ENTRIES PROVIDED section start
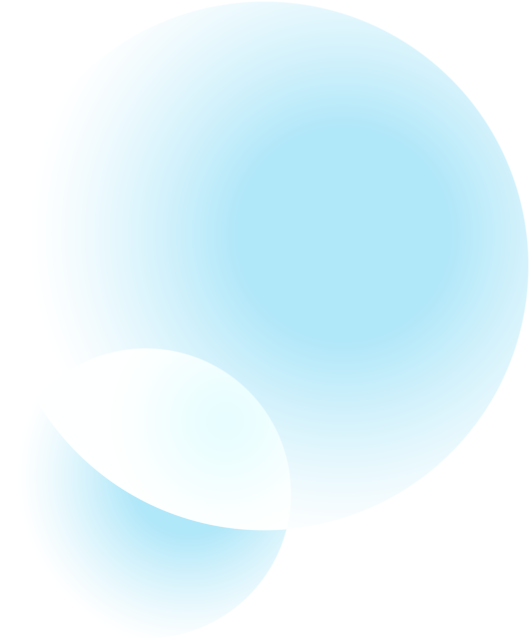
This background is drawn by a WebGL 1 fragment shader. Its source:

```glsl
precision highp float;
// Two overlapping pale blue discs with soft off-centre glows on white.

uniform vec2 u_resolution;

const vec3 WHITE = vec3(1.0);
const vec3 SKY = vec3(0.69, 0.906, 0.977);
const vec3 ICE = vec3(0.91, 0.993, 1.0);

// Antialiased coverage of a disc.
float disc(vec2 p, vec2 centre, float radius) {
    float pixel = 1.0 / u_resolution.y;
    return 1.0 - smoothstep(-pixel, pixel, length(p - centre) - radius);
}

// Flat blue core, up and right of the centre, fading to white.
vec3 glow(vec2 p, vec2 centre, float radius) {
    vec2 q = (p - centre) / radius - vec2(0.30, 0.12);
    float fade = clamp((length(q) - 0.40) / 0.80, 0.0, 1.0);
    return mix(WHITE, SKY, pow(1.0 - fade, 1.3));
}

void main() {
    vec2 p = gl_FragCoord.xy / u_resolution.y;
    vec2 bigCentre = vec2(0.4128, 0.5846);
    vec2 smallCentre = vec2(0.228, 0.229);
    float big = disc(p, bigCentre, 0.4128);
    float small = disc(p, smallCentre, 0.2266);

    // Discs
    vec3 color = mix(WHITE, glow(p, smallCentre, 0.2266), small);
    color = mix(color, glow(p, bigCentre, 0.4128), big);

    // Bright lens where the discs overlap
    float tint = 1.0 - smoothstep(0.0, 0.19, length(p - vec2(0.352, 0.342)));
    vec3 lens = mix(vec3(0.995, 1.0, 1.0), ICE, tint);
    color = mix(color, lens, big * small);

    gl_FragColor = vec4(color, 1.0);
}
```
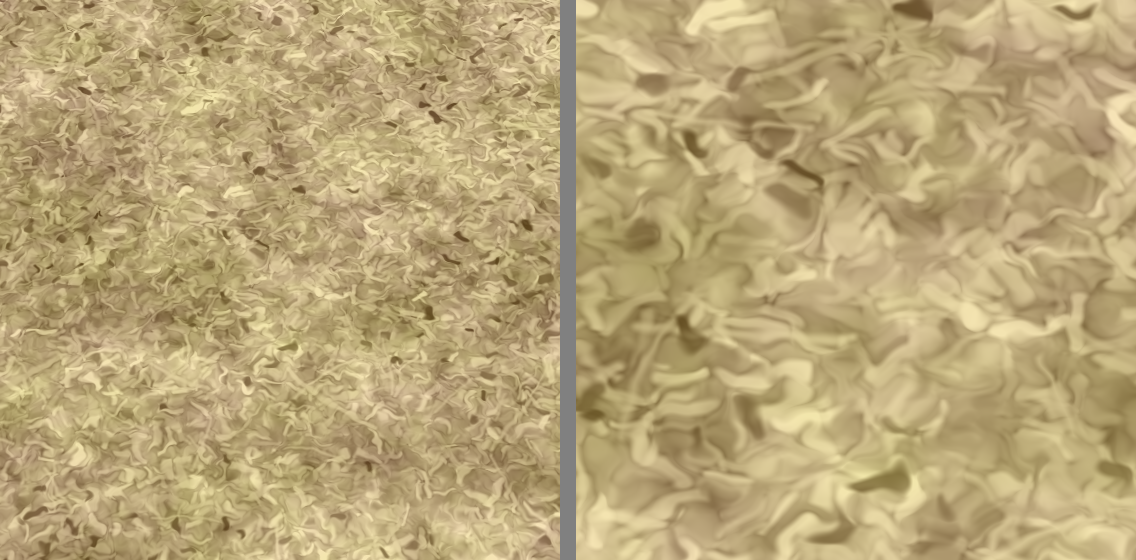
Left, the full canvas; right, a detail of the centre.
This texture is drawn by a WebGL 1 fragment shader. Its source:

```glsl
precision highp float;
// Dry mown grass on bare soil, seen at a slant: layers of soft bent straws
// scattered on jittered grids, with dark gaps, pale flecks and a few long stalks.
// Every layer changes one tone value, which a straw colour ramp turns into colour.
uniform vec2 u_resolution;

vec2 hash2(vec2 p) {
  vec3 q = fract(p.xyx * vec3(0.1031, 0.1030, 0.0973));
  q += dot(q, q.yzx + 33.33);
  return fract((q.xx + q.yz) * q.zy);
}

float noise(vec2 p) {
  vec2 i = floor(p), f = fract(p);
  f = f * f * (3.0 - 2.0 * f);
  float low = mix(hash2(i).x, hash2(i + vec2(1.0, 0.0)).x, f.x);
  float high = mix(hash2(i + vec2(0.0, 1.0)).x, hash2(i + vec2(1.0)).x, f.x);
  return mix(low, high, f.y);
}

// Layered noise, centred on zero.
float fbm(vec2 p) {
  float sum = -0.47, amplitude = 0.5;
  for (int i = 0; i < 4; i++) {
    sum += amplitude * noise(p);
    p = mat2(1.6, 1.2, -1.2, 1.6) * p + 7.3;
    amplitude *= 0.5;
  }
  return sum;
}

// Straws on a grid; size holds half length and half width in cells.
// Returns coverage, a random value blended over the straws, and shadow.
vec3 straws(vec2 p, float grid, vec2 size, float density, float seed) {
  vec2 g = p * grid + seed * 3.7;
  vec2 cell = floor(g);
  float soft = 0.0034 * grid;
  float best = 0.0, shade = 0.0, sum = 0.0, weight = 0.0001;
  for (int y = -1; y <= 1; y++) {
    for (int x = -1; x <= 1; x++) {
      vec2 id = cell + vec2(float(x), float(y));
      vec2 place = hash2(id + seed * 17.0);
      vec2 shape = hash2(id + seed * 29.0 + 91.0);
      vec2 kind = hash2(id + seed * 41.0 + 203.0);
      float present = step(kind.x, density);
      float angle = 6.2832 * shape.x;
      float halfLength = size.x * (0.5 + 0.7 * shape.y);
      vec2 q = g - id - place;
      q = mat2(cos(angle), -sin(angle), sin(angle), cos(angle)) * q;
      q.y += (place.x - 0.5) * 0.35 * q.x * q.x / size.x;
      float width = size.y * (0.6 + 0.7 * place.y);
      float d = length(vec2(max(abs(q.x) - halfLength, 0.0), q.y));
      float cover = present * (1.0 - smoothstep(width - soft, width + soft, d));
      float shadow = present * (1.0 - smoothstep(width, width * 2.2 + soft, d));
      best = max(best, cover);
      shade = max(shade, shadow);
      sum += kind.y * cover * cover * cover;
      weight += cover * cover * cover;
    }
  }
  return vec3(best, sum / weight, shade);
}

void main() {
  vec2 uv = gl_FragCoord.xy / u_resolution.y;
  // Slanted ground: features shrink and flatten towards the top.
  vec2 ground = vec2((uv.x - 0.5) * (1.0 + 0.35 * uv.y) + 2.0,
                     uv.y * (1.05 + 0.45 * uv.y) + 1.0);
  // Two wobbles make the outlines ragged.
  vec2 ragged = ground + 0.014 * (vec2(noise(ground * 24.0), noise(ground * 24.0 + 50.0)) - 0.5);
  ragged += 0.013 * (vec2(noise(ground * 62.0 + 9.0), noise(ground * 62.0 + 80.0)) - 0.5);

  float patches = fbm(ground * 5.0);
  float tone = 0.58 + 1.2 * fbm(ragged * 30.0);

  // Tangle of short straws, from the ground up.
  for (int i = 0; i < 6; i++) {
    float layer = float(i);
    vec3 s = straws(ragged, 29.0 - 1.6 * layer, vec2(0.48, 0.115), 0.85, layer + 1.0);
    tone -= 0.11 * s.z;
    tone = mix(tone, 0.74 + 0.85 * (s.y - 0.5), 0.72 * s.x);
  }

  // Clods and hollows between the straws.
  tone += 0.75 * fbm(ragged * 19.0) + 0.25 * (noise(ragged * 52.0) - 0.5);

  // Long pale stalks.
  for (int i = 0; i < 2; i++) {
    vec3 s = straws(mix(ground, ragged, 0.5), 6.0 + 3.0 * float(i), vec2(0.55, 0.028), 0.35, 11.0 + float(i));
    tone -= 0.1 * s.z;
    tone = mix(tone, 0.8 + 0.2 * s.y, 0.65 * s.x);
  }

  // Dark gaps, gathered in clumps, and bright flecks.
  float clump = smoothstep(-0.1, 0.05, fbm(ground * 7.0 + 20.0));
  for (int i = 0; i < 2; i++) {
    vec3 gap = straws(ragged, 13.0 + 5.0 * float(i), vec2(0.13, 0.095), 0.42, 15.0 + float(i));
    tone = mix(tone, -0.55 + 0.6 * gap.y, 0.8 * gap.x * clump);
  }
  vec3 fleck = straws(ragged, 12.0, vec2(0.16, 0.07), 0.2, 19.0);
  tone = mix(tone, 1.05 + 0.25 * fleck.y, 0.8 * fleck.x);

  tone += 0.03 + 0.75 * patches;

  // Straw ramp, with slightly greener and pinker areas.
  vec3 color = mix(vec3(0.54, 0.45, 0.29), vec3(0.89, 0.82, 0.63), clamp(tone, -0.65, 1.2));
  float green = fbm(ground * 6.0 + 60.0) + 0.4 * (noise(ground * 34.0) - 0.5);
  color += green * vec3(-0.03, 0.02, -0.08);
  gl_FragColor = vec4(color, 1.0);
}
```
ENTRIES PROVIDED section end
ACTION ITEM: Wherever the word "fract" appears in the data, return the whole line.

ANSWER TO THE EXERCISE:
  vec3 q = fract(p.xyx * vec3(0.1031, 0.1030, 0.0973));
  return fract((q.xx + q.yz) * q.zy);
  vec2 i = floor(p), f = fract(p);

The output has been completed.